Wild Dogs and Kinship Bonds


Wild dogs and early man had a similar evolutionary beginning, neither had the equipment to survive on their own, so they formed close kinship bonds. They nurture these bonds, when one of them is sick they will hunt and eat, then carry the food back to the injured animal. If there are new-born pups at the den, which happens for several months of the year, they will take food back to the Alpha female/ Mom or babysitter who is taking care of the pups. When they wake-up with the sunrise, or stretch after an afternoon nap, they always greet each other. Greeting behavior is common to many animals with social behavior, not only the Painted Hunting Dogs.

We live in a society where self-sufficiency and independence is of great value, over and above nurturing the kinship bonds we share between us as families, communities or social or religious groups. When someone returns home they aren't joyously 'helloed' like we observe in vociferous wild dogs, or trumpeting elephant greetings, in meerkat cuddles or dolphin nudgings. Someone is on the phone, another family member cooking and a third slouches in front of the TV. The returning family member slips in initially unnoticed. Somehow, when someone is there at the door to welcome us the whole experience of feeling wanted and having a sense of belonging in that place is very different.

So, I am sending you greetings and an invitation to greet me back if there is anything you would like to express.
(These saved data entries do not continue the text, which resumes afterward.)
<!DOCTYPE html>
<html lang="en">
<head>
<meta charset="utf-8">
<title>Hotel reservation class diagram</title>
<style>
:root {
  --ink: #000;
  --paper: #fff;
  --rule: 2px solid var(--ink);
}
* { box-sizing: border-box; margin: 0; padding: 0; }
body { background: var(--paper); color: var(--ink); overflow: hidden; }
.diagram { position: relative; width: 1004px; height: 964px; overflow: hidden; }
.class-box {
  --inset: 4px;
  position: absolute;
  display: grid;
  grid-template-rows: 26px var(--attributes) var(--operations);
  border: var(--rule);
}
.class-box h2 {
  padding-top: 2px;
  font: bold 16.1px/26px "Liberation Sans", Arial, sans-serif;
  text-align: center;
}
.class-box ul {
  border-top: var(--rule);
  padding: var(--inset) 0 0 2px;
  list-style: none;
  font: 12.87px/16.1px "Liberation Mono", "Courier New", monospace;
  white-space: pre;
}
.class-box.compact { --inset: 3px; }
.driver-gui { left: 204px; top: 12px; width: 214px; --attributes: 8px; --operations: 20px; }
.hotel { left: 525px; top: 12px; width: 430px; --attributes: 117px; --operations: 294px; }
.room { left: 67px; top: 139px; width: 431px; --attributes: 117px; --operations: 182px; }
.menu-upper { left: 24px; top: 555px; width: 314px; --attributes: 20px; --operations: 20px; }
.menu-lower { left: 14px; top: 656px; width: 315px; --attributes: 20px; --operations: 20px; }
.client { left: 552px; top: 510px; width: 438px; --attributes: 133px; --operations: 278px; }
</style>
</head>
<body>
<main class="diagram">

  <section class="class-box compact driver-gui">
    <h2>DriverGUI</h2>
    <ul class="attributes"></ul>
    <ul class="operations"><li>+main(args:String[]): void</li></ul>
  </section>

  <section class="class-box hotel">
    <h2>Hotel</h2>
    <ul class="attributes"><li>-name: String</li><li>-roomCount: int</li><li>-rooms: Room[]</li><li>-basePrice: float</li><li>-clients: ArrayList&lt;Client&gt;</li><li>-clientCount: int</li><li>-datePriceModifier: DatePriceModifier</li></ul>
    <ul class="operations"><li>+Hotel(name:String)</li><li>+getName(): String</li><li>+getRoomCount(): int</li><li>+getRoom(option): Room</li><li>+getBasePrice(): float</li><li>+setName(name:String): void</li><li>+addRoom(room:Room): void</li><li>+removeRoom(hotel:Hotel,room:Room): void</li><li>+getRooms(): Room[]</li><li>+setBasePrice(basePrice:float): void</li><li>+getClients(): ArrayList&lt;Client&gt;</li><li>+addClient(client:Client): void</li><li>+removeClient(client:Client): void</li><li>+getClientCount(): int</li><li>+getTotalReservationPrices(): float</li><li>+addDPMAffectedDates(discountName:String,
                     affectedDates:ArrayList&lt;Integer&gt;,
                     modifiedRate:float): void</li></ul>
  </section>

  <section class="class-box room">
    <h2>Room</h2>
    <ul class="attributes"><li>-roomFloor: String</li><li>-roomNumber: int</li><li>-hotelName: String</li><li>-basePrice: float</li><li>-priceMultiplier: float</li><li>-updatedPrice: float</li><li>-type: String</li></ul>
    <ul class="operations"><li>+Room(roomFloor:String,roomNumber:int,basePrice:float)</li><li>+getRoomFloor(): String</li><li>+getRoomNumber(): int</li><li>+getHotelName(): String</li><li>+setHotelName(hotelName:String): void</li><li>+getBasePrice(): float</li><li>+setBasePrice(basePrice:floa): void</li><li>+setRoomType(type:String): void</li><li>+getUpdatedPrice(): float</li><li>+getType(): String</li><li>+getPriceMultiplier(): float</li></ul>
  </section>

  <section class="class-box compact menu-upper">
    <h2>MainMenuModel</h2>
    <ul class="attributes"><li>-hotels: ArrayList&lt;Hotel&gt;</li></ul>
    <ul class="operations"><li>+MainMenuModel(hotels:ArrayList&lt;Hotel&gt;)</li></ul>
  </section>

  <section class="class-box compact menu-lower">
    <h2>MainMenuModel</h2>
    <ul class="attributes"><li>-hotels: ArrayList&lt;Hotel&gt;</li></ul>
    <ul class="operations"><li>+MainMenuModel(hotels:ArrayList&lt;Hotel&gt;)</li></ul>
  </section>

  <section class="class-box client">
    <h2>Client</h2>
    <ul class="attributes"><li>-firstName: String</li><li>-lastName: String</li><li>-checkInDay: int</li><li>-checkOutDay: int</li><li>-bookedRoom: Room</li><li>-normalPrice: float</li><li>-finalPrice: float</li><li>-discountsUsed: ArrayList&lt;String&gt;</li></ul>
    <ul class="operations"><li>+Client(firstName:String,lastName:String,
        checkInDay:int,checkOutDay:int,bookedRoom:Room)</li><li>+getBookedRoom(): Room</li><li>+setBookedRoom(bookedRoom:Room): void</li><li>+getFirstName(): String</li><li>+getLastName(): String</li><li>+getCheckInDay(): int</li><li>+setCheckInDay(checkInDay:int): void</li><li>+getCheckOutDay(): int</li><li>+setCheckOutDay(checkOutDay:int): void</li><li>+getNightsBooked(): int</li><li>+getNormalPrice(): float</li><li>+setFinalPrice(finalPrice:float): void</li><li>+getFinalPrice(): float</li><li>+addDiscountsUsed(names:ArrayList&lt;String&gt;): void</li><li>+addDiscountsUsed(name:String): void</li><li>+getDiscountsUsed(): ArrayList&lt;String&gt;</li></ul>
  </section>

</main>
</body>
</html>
I look forward to telling you more about the Painted Hunting Dogs next time….